Earlier, Boeing had announced that it would ground its entire fleet of 737 Max aircraft. The use of the 371 passenger planes was suspended after fresh evidence and satellite data emerged indicating that the Ethiopian Airlines crash was very similar to the Lion Air incident.
Sputnik has talked about the halting of Boeing 737 Max 8 flights with Dr. Konstantinos Kalligiannis, an aviation expert and Founder & Managing Director of K.K. Aviation.
Sputnik: What can you say about the way that Boeing, the FAA, and various countries' aviation authorities have handled this incident?
But I think this is the correct approach. If it is aviation, safety is number one; it shouldn't be compensated with any other elements, either commercial or brand, or whatever.
Sputnik: So now we have this massive grounding of Boeing planes. Can you talk about how this is going to affect the company, Boeing, how it's going to affect airlines and how long do you think we can expect this to last? How long is needed to at least get a basic investigation done to determine that the plane is indeed flightworthy?
Konstantinos Kalligiannis: These are all excellent questions. Regarding your last question, how long it will take, I cannot comment [on this] because currently both events are under investigation, and you have the respective aircraft accident investigation boards that are dealing with them.
So, I cannot comment. I don't know how long it will take, but I'm sure that all authorities will just remove the restriction when the aircraft is 100 percent safe to fly again. In comparison to what the implications are in terms of the airlines, of course, the airlines that have a higher number of these aircraft will be affected more in terms of rescheduling; and also it will create not just safety on its own but also the perception of safety.
That's also something that Boeing, the authorities and everybody involved in aviation should also consider, because passengers may think that aviation is not safe, or that it is not as safe as they thought it is.
Sputnik: That isn't the case though, is it? Or do you feel that it is not as safe as we thought it was?
And you see there have been cases like it in the past: in 2013, with the [Boeing 787] Dreamliner, that had a fault in its battery. So it was also the case and this particular aircraft was grounded by the FAA for three months. And then the fault was corrected and the aircraft was airworthy again.
Sputnik: What can you tell us about the 737 MAX 8 model? I believe there is also a MAX 9 model, [which is] slightly elongated. Maybe you could tell us about this whole line of 737 MAX 8s, 9s; what is special about them? Why are they more complicated than other Boeing models? Why do you think we are seeing this problem?
Konstantinos Kalligiannis: That's a very good question. I cannot answer it because I don't want to be perceived as promoting one particular aircraft type compared to another. But I can comment that the Boeing 737 series, overall, is a very successful aircraft. I mean, it's the aircraft type with the highest number of aircraft models in the world; it's considered the work horse of the low-cost airlines.
Currently, for the Boeing 737 MAX 8 there are more than 5,000 orders; there have been more than 350 aircraft delivered during the past year alone because actually it was certified by the FAA only [two years] ago, on 8 March 2017. So, it's a huge commercial success; but even huge commercial successes can have some failures that need to be rectified.
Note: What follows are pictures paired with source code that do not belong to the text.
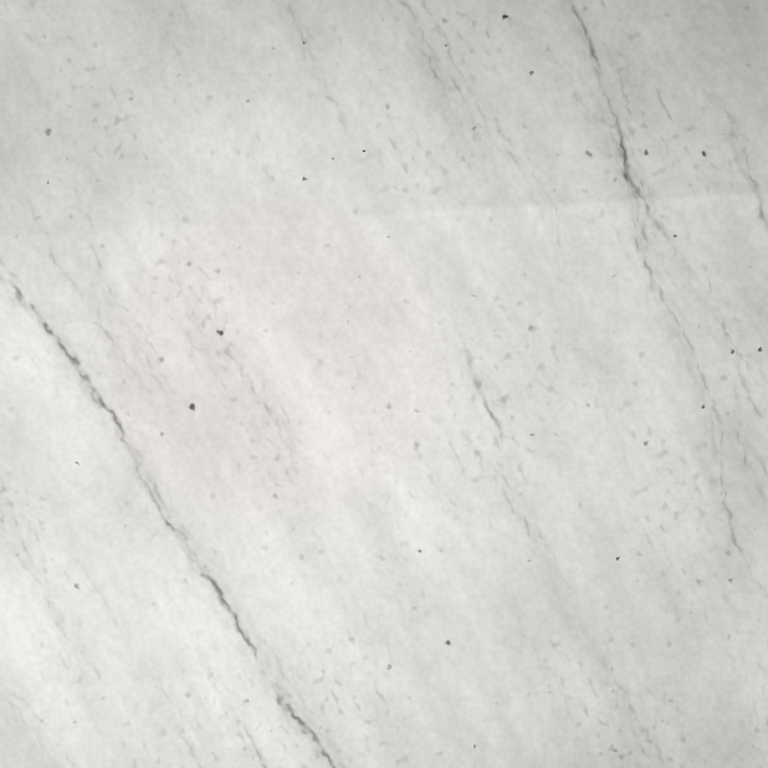
A WebGL 2 fragment shader for this texture:

```glsl
#version 300 es
precision highp float;
// Pale grey marble slab: soft clouds, slanted broken veins and small dark specks.

#define BASE_TONE 0.887
#define EDGE_SHADE 0.255
#define CLOUD 0.064
#define STREAK 0.044
#define MOTTLE 0.058
#define WOBBLE 0.026
#define MAIN_VEIN 0.24
#define MINOR_VEIN 0.165
#define MINOR_COUNT 32
#define SPECK_CELLS 27.0
#define SPECK_SHARE 0.28
#define SEAM_SHADE 0.034

uniform vec2 u_resolution;
out vec4 fragColor;

// Integer hash, two values in 0..1
vec2 hash2(vec2 cell) {
    uvec2 h = uvec2(ivec2(floor(cell))) * 1664525u + 1013904223u;
    h.x += h.y * 1664525u;
    h.y += h.x * 1664525u;
    h ^= h >> 16u;
    h.x += h.y * 1664525u;
    h.y += h.x * 1664525u;
    h ^= h >> 16u;
    return vec2(h & 65535u) / 65535.0;
}

float cornerSlope(vec2 cell, vec2 offset) {
    float angle = 6.28318 * hash2(cell).x;
    return dot(vec2(cos(angle), sin(angle)), offset);
}

// Gradient noise, roughly -0.7..0.7
float noise(vec2 p) {
    vec2 i = floor(p), f = p - i, e = vec2(1.0, 0.0);
    vec2 u = f * f * f * (f * (f * 6.0 - 15.0) + 10.0);
    float low = mix(cornerSlope(i, f), cornerSlope(i + e, f - e), u.x);
    float high = mix(cornerSlope(i + e.yx, f - e.yx), cornerSlope(i + 1.0, f - 1.0), u.x);
    return mix(low, high, u.y);
}

float fbm(vec2 p) {
    float sum = 0.0, gain = 1.0;
    for (int i = 0; i < 5; i++) {
        sum += gain * noise(p);
        p = mat2(1.6, 1.2, -1.2, 1.6) * p + 7.3;
        gain *= 0.54;
    }
    return sum;
}

// Ragged line from a to b: crumbled core, loose side fibre and soft halo
float vein(vec2 p, vec2 a, vec2 b, float width, float seed, float unbroken) {
    float len = distance(a, b);
    vec2 dir = (b - a) / len;
    float along = dot(p - a, dir);
    float side = dot(p - a, vec2(-dir.y, dir.x));
    side += WOBBLE * (noise(vec2(along * 5.0, seed)) + 0.28 * noise(vec2(along * 24.0, seed + 3.0)));
    vec2 strand = vec2(side * 110.0, along * 48.0) + seed;
    float crumble = smoothstep(-0.28, 0.42, noise(strand));
    float ragged = side + 0.0060 * noise(p * 62.0) + 0.004 * noise(p * 125.0);
    float ends = smoothstep(0.0, 0.14, along) * (1.0 - smoothstep(len - 0.14, len, along));
    float patches = smoothstep(-0.2, 0.4, noise(vec2(along * 11.0, seed + 9.0)) + unbroken);
    float fibreGap = 0.010 + 0.026 * noise(vec2(along * 8.0, seed + 17.0));
    float w = width * (0.75 + 0.5 * patches);
    float core = exp(-pow(ragged / w, 2.0)) * patches;
    float fibre = exp(-pow((ragged - fibreGap) / w, 2.0)) * (1.0 - patches);
    float halo = exp(-abs(side) / (width * 5.0));
    return ends * ((core + 0.5 * fibre) * mix(0.3, 1.15, crumble) + halo * (0.06 + 0.26 * crumble));
}

// One ragged speck in some of the cells, few of them strong
float specks(vec2 p) {
    vec2 cell = floor(p * SPECK_CELLS);
    vec2 pick = hash2(cell + 3.0), jitter = hash2(cell + 60.0);
    vec2 offset = (p * SPECK_CELLS - cell - mix(vec2(0.25), vec2(0.75), jitter)) / SPECK_CELLS;
    offset += 0.004 * vec2(noise(p * 120.0), noise(p * 120.0 + 31.0));
    float radius = mix(0.0024, 0.0050, pick.y * pick.y);
    float strength = 0.07 + 0.42 * pow(jitter.x, 8.0);
    return step(pick.x, SPECK_SHARE) * strength * (1.0 - smoothstep(0.2, 1.4, length(offset) / radius));
}

void main() {
    vec2 p = gl_FragCoord.xy / u_resolution.y;
    // Broad light falling off from the middle left
    vec2 away = (p - vec2(0.30, 0.42)) * vec2(0.8, 1.0);
    float tone = BASE_TONE - EDGE_SHADE * dot(away, away);

    // Clouds, slanted streaks, fine mottling and small smudges
    vec2 slant = vec2(dot(p, vec2(0.89, 0.45)), dot(p, vec2(0.45, -0.89)));
    tone += CLOUD * fbm(p * 3.2 + 4.0) + STREAK * fbm(slant * vec2(15.0, 4.0) + 20.0);
    tone += MOTTLE * (0.5 * noise(slant * vec2(76.0, 50.0)) + 0.5 * noise(p * 150.0));
    float smudge = smoothstep(0.18, 0.58, noise(slant * vec2(92.0, 64.0) + 9.0));
    tone -= 0.105 * smudge * smoothstep(-0.2, 0.5, noise(slant * vec2(9.0, 4.0) + 50.0));

    // Faint level seam with a greyer upper part
    float seam = p.y - 0.69 - 0.055 * p.x - 0.006 * noise(p * 9.0);
    float seamReach = smoothstep(0.32, 0.65, p.x);
    tone -= SEAM_SHADE * smoothstep(-0.005, 0.008, seam) * mix(0.4, 1.0, seamReach);
    tone += 0.010 * seamReach * exp(-pow(seam / 0.004, 2.0));

    // Two long veins, the ground paler below the first
    float split = p.x - 0.44 + 0.66 * p.y;
    tone += 0.026 * (1.0 - smoothstep(-0.03, 0.01, split));
    tone -= MAIN_VEIN * vein(p, vec2(-0.13, 0.86), vec2(0.53, -0.14), 0.0028, 2.4, 0.35);
    tone -= 0.7 * MAIN_VEIN * vein(p, vec2(0.70, 1.12), vec2(1.01, 0.16), 0.0026, 41.6, 0.12);

    // Scattered short veins, some of them pale
    for (int i = 0; i < MINOR_COUNT; i++) {
        float id = float(i);
        vec2 spot = hash2(vec2(id, 11.0)), form = hash2(vec2(id, 29.0));
        vec2 start = vec2(fract(id * 0.618 + 0.1 * spot.x) * 1.1 - 0.12, 0.15 + spot.y);
        vec2 run = mix(0.26, 0.55, form.x) * vec2(mix(0.28, 0.56, form.y), -0.88);
        float power = i % 6 == 4 ? -0.16 : mix(0.3, 1.0, spot.x);
        tone -= MINOR_VEIN * power * vein(p, start, start + run, 0.0025, id * 5.0 + 60.3, -0.03);
    }
    tone -= specks(p);

    // Warm blush in the middle, cooler towards the bottom
    float blush = exp(-9.0 * dot(p - vec2(0.36, 0.52), p - vec2(0.36, 0.52)));
    float cool = 1.0 - smoothstep(0.0, 0.45, p.y);
    vec3 colour = tone + vec3(0.0, 0.003, -0.021);
    colour += blush * vec3(0.010, -0.007, 0.002) + cool * vec3(-0.006, 0.0, 0.009);
    fragColor = vec4(clamp(colour, 0.0, 1.0), 1.0);
}
```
Sputnik: Donald Trump said that airplanes are becoming far too complex to fly. In the old days we didn't have all this software; we had more sort of this mechanical […] I mean it wasn't as complicated as this. And actually in the Lion Air incident, there was some concern that it was, in fact, a software situation; it wasn't even the software itself, it was actually the way that software was deployed by the crew that could have led to events that led to the accident. What can you say about that? Perhaps there needs to be more training? Are we getting such difficult planes now, such complex technology, that you need to know much more than you used to have to know?
Konstantinos Kalligiannis: It's another excellent question. I totally disagree with President Trump; of course, politicians can make different comments based on their political mindset and what the audience wants to hear. However, technology is something that is embraced by the aviation industry; it's a fast-evolving high-tech industry and every development is more than welcome.
All aircraft involved in aviation [include] a human error factor included in the chain of bad events; so, definitely, training should continue to happen and [there should be] more checks. That's the only way forward.
Views and opinions expressed in this article are those of the speaker and do not necessarily reflect those of Sputnik.